Once the small print on Mbappé’s Madrid contract has been agreed on, the next step will be managing how and when the deal is made official. Madrid can then begin preparations for a blockbuster player presentation this summer — arguably the biggest unveiling the club has had since Cristiano Ronaldo arrived in 2009 — befitting of Mbappé’s status as the world’s best. Recent presentations — even Bellingham’s — have taken place behind closed doors at the training ground, given the construction work at the Bernabeu. For Mbappé, Madrid will be tempted to open up the stadium, looking to match the 85,000 fans who had welcomed Ronaldo 15 years earlier. After that, the real work begins of integrating Mbappé into this Real Madrid side.
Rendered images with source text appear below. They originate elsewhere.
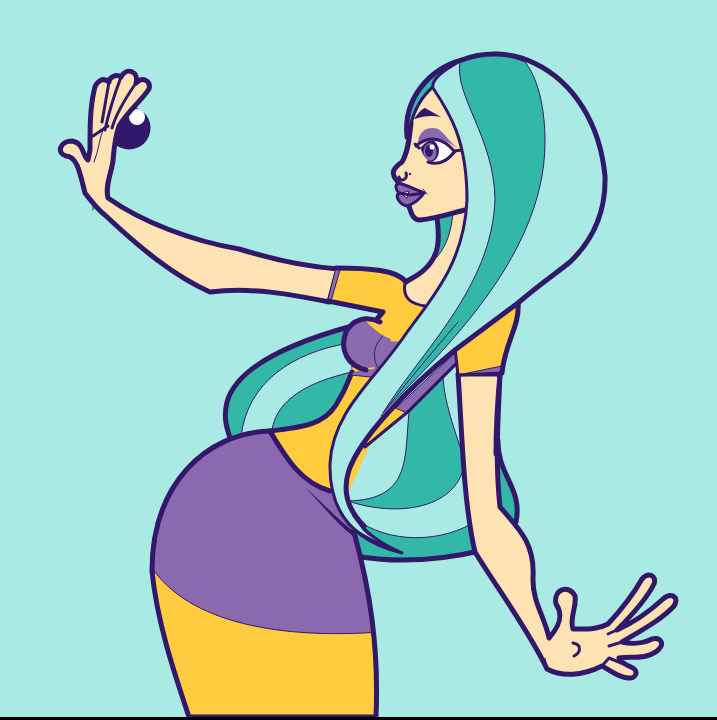
<!DOCTYPE html>
<html lang="en">
<head>
<meta charset="utf-8">
<title>Woman with teal hair</title>
<style>
:root {
  --sky: #aaeae4;
  --ink: #32186b;
  --teal: #33b8a8;
  --deep-teal: #24745f;
  --mint: #aaeae4;
  --skin: #fde3b3;
  --yellow: #ffcc40;
  --purple: #8a69ae;
  --white: #ffffff;
}
html, body { margin: 0; background: var(--sky); overflow: hidden; }
svg { display: block; width: 717px; height: 720px; }
.sky { fill: var(--sky); }
.teal { fill: var(--teal); }
.deep-teal { fill: var(--deep-teal); }
.mint { fill: var(--mint); }
.skin { fill: var(--skin); }
.yellow { fill: var(--yellow); }
.purple { fill: var(--purple); }
.ink { fill: var(--ink); }
.white { fill: var(--white); }
.bold, .mid, .fine { stroke: var(--ink); stroke-linejoin: round; stroke-linecap: round; }
.bold { stroke-width: 5; }
.mid { stroke-width: 3; }
.fine { stroke-width: 1; }
.line { fill: none; }
</style>
</head>
<body>
<svg viewBox="0 0 717 720" role="img" aria-label="Cartoon woman with long teal hair holding up a small dark ball">
  <defs>
    <clipPath id="skirt-shape">
      <path d="M270 431C205 433 152 485 152 571C157 622 174 672 189 717H376C379 648 370 590 354 532L330 491C302 483 287 460 270 431Z"/>
    </clipPath>
    <clipPath id="eye-shape">
      <path d="M421 148C428 137 444 138 456 152C444 167 426 167 421 148Z"/>
    </clipPath>
  </defs>

  <rect class="sky" width="717" height="720"/>

  <g id="back-hair">
    <path class="teal" d="M352 326C290 343 237 367 227 402C223 418 227 429 231 441L300 436L352 400Z"/>
    <path class="mint fine" d="M350 343C292 352 247 383 241 437L272 430C277 399 308 382 352 372Z"/>
    <path class="line bold" d="M352 326C290 343 237 367 227 402C223 418 227 429 231 441"/>
    <path class="teal" d="M443 370L410 405L350 470L355 556C400 564 442 560 484 550L516 522C523 488 497 477 498 440V370Z"/>
    <path class="mint fine" d="M410 405L352 462L347 501C416 500 403 452 410 405Z"/>
    <path class="mint fine" d="M443 362C441 396 453 424 465 462L475 430L462 360Z"/>
    <path class="mint fine" d="M348 501C398 518 460 509 465 460L471 524C434 545 379 542 350 514Z"/>
    <path class="line bold" d="M355 556C400 564 442 560 484 550M498 440C497 475 523 488 516 522"/>
  </g>

  <g id="raised-arm">
    <circle class="ink" cx="129" cy="128" r="21.5"/>
    <circle class="white" cx="137" cy="117" r="8"/>
    <path class="skin bold" d="M338 269C297 266 265 257 239 249C192 241 142 222 108 198C105 186 111 174 113 161C114 147 115 137 119 126C127 112 142 100 149 89C151 81 143 76 136 83C139 72 127 66 121 77C116 73 109 78 109 82C102 76 95 83 94 91C90 109 90 127 90 150L88 160C82 155 84 143 72 141C60 141 56 153 66 156C77 156 80 173 85 193C91 201 97 209 106 216C140 248 174 276 210 292C251 287 290 294 329 302Z"/>
    <path class="line mid" d="M109 82L102 122M121 77C115 93 109 111 105 130M136 83C127 96 117 111 112 128M93 136L108 126"/>
    <path class="line fine" d="M104 127C99 139 99 150 94 162M93 210V200"/>
  </g>

  <g id="neck">
    <path class="skin" d="M440 214L468 208L462 290L425 309L404 300L405 282C428 272 436 261 437 248Z"/>
    <path class="teal fine" d="M437 216L453 213C451 232 447 245 437 257Z"/>
    <path class="line bold" d="M437 218C440 240 439 256 425 269C417 277 409 279 403 284"/>
  </g>

  <g id="top">
    <path class="yellow" d="M336 268C370 268 397 270 406 283C402 299 412 304 425 306L440 325L390 400L345 500C307 487 285 459 270 431C305 427 324 423 336 405C347 388 347 379 352 369L378 318L384 312L328 301Z"/>
    <path class="purple fine" d="M336 269L340 270L331 301H328Z"/>
    <path class="line bold" d="M336 268C370 268 397 270 406 282M328 301L383 312L377 319"/>
    <path class="line mid" d="M405 283C402 299 412 304 425 306"/>
    <path class="line bold" d="M270 431C305 427 324 424 336 405C347 388 348 381 352 372"/>
    <path class="purple" d="M379 336C386 342 393 342 403 341L380 378L351 375C356 369 366 370 374 369Z"/>
    <circle class="purple" cx="367" cy="344" r="24"/>
    <path class="yellow" d="M364 319C376 318 388 320 395 328L402 340C390 341 380 336 364 319Z"/>
    <path class="line bold" d="M366 370C348 366 339 350 346 332C352 320 366 315 380 322"/>
    <path class="line fine" d="M383 336C372 347 372 360 380 371M351 375L380 378"/>
    <path class="yellow fine" d="M397 405L366 440L367 446L406 414Z"/>
    <path class="purple fine" d="M396 408L458 350V360L406 412Z"/>
    <path class="line mid" d="M365 447L410 410L458 362"/>
  </g>

  <g id="skirt">
    <g clip-path="url(#skirt-shape)">
      <rect class="purple" x="145" y="425" width="240" height="295"/>
      <path class="yellow fine" d="M150 565C188 625 285 639 380 632V725H150Z"/>
    </g>
    <path class="line bold" d="M270 431C205 433 152 485 152 571C157 622 174 672 189 717H376C379 648 370 590 354 532M270 431C287 460 302 483 330 491"/>
    <path class="ink" d="M306 488C323 506 336 523 354 537L352 530C336 518 322 502 306 488Z"/>
  </g>

  <g id="lowered-arm">
    <path class="skin bold" d="M458 374C462 430 463 500 475 552C499 591 529 631 547 669C562 677 582 676 602 666C610 670 617 677 628 678C637 679 639 670 631 667C624 664 621 662 619 658C631 656 645 660 657 651C666 643 660 637 652 639C642 644 630 644 622 642C642 630 661 620 674 606C680 597 671 592 663 599C650 611 635 622 617 630C631 616 646 600 654 584C657 575 648 572 642 579C633 595 621 610 608 624C597 630 586 629 573 629C569 618 577 607 575 596C569 584 553 589 556 604C565 617 557 629 549 638C545 617 532 602 533 577C535 542 517 527 500 507C495 460 498 420 500 374Z"/>
    <path class="line mid" d="M602 666L609 658L631 667M609 646L622 642M608 634L619 629"/>
    <path class="line mid" d="M573 643C583 645 580 653 574 656"/>
    <path class="line fine" d="M547 668L545 658"/>
    <path class="yellow" d="M455 345L520 300C517 324 504 344 502 373L458 375Z"/>
    <path class="purple fine" d="M458 375L502 366V373Z"/>
    <path class="line bold" d="M518 303C520 326 505 342 502 373M500 374C497 407 496 438 496 454"/>
    <path class="line mid" d="M455 348L458 375L502 373"/>
  </g>

  <g id="face">
    <path class="skin" d="M432 84C414 100 412 142 402 162C396 169 393 175 400 182L398 190L405 203L416 220C436 220 452 213 470 209V130Z"/>
    <path class="line bold" d="M411 123C409 143 407 154 402 162C392 169 390 174 399 183M409 206C411 213 413 220 420 220C438 218 452 213 465 210"/>
    <path class="line mid" d="M399 177C401 183 408 179 406 173"/>
    <circle class="ink" cx="410" cy="174" r="1.2"/>
    <path class="purple mid" d="M399 183C394 185 396 190 399 193C394 197 401 205 407 206C416 203 420 199 424 193C418 190 413 189 410 187Z"/>
    <path class="white fine" d="M401 193L409 191L407 198Z"/>
    <path class="line mid" d="M399 193L410 195L424 193"/>
    <path class="line fine" d="M423 189L427 194"/>
    <path class="purple" d="M418 145C418 130 428 126 438 129C446 134 448 141 461 151C442 136 428 136 418 145Z"/>
    <path class="white fine" d="M421 148C428 137 444 138 456 152C444 167 426 167 421 148Z"/>
    <g clip-path="url(#eye-shape)">
      <ellipse class="ink" cx="430" cy="151" rx="9" ry="11"/>
      <ellipse class="purple" cx="430" cy="152" rx="6.5" ry="9"/>
      <ellipse class="ink" cx="429" cy="151" rx="4" ry="6"/>
      <circle class="white" cx="432" cy="147" r="2.5"/>
    </g>
    <path class="line mid" d="M416 146C430 134 444 139 454 151L462 150M454 152C446 163 436 165 428 162M419 148L415 144"/>
    <path class="ink" d="M414 119C419 112 422 109 425 108L441 117C432 115 424 116 414 119Z"/>
  </g>

  <g id="front-hair">
    <path class="teal" d="M462 60C429 69 403 99 407 137C412 114 421 95 433 86Z"/>
    <path class="line bold" d="M462 60C429 69 403 99 407 137"/>
    <path class="line mid" d="M410 128C414 108 422 96 434 86"/>
    <path class="deep-teal fine" d="M516 304L521 293L572 260Z"/>
    <path class="mint" d="M462 60C444 70 431 79 433 88C449 112 467 139 467 200C464 267 428 302 403 338C375 379 332 412 330 464C329 514 356 542 402 553C355 528 338 501 349 470C361 437 405 391 455 350L518 303C541 283 558 272 570 262C596 237 606 208 605 176C600 104 547 53 490 54C480 54 470 56 462 60Z"/>
    <path class="teal fine" d="M460 62C454 96 494 137 495 199C492 288 421 351 383 413C430 362 545 262 545 142C545 105 537 77 525 62C504 52 479 53 460 62Z"/>
    <path class="line fine" d="M458 322C430 355 405 384 381 416"/>
    <path class="line bold" d="M462 60C484 51 512 52 534 63C574 82 600 124 605 176C606 208 596 237 570 262C558 272 541 283 518 303L455 350C405 391 361 437 349 470C341 494 351 513 364 526"/>
    <path class="line mid" d="M462 60C444 70 431 79 433 88C449 112 467 139 467 200C464 267 428 302 403 338C375 379 332 412 330 464C329 514 356 542 402 553C379 543 365 532 354 516"/>
    <path class="ink" d="M331 488C337 523 362 544 402 553C377 541 361 528 352 510C359 529 366 535 378 541C351 530 337 514 331 488Z"/>
  </g>

  <rect id="ground-line" y="717" width="717" height="3"/>
</svg>
</body>
</html>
Some people have questioned how Mbappé and Vinicius Junior — one of Madrid’s biggest stars, along with Bellingham — can co-exist in the same starting XI. It’s true that both players tend to operate as left-sided forwards, but Madrid coach Carlo Ancelotti has worked hard to add variety to Vini Jr’s game this season, asking him to spend more time on the inside, operating in smaller spaces, as part of a front two.

That’s one possible solution. Another has been tried in recent weeks, when Ancelotti returned to playing Vinicius and Rodrygo out wide, both hugging the touchline, with Bellingham operating centrally. It’s a front-three structure that could comfortably accommodate Mbappé in any of those positions.

Nobody really doubts that every effort will be made to optimize things for both Mbappé and Vini Jr given their quality and profile, but there’s a bigger question mark around 23-year-old Rodrygo. An outstanding player who hasn’t yet reached his ceiling, he hasn’t always been happy with his game time, and that would surely be reduced further with Mbappé added to the mix.

There might be fewer opportunities for Brahim Diaz too, who has excelled in a supporting role this season. And there’s the summer arrival of Endrick to consider. But struggling to fit all of your exciting attacking talent into one team is a luxury problem and if any coach can deal with it, it’s Ancelotti. — Kirkland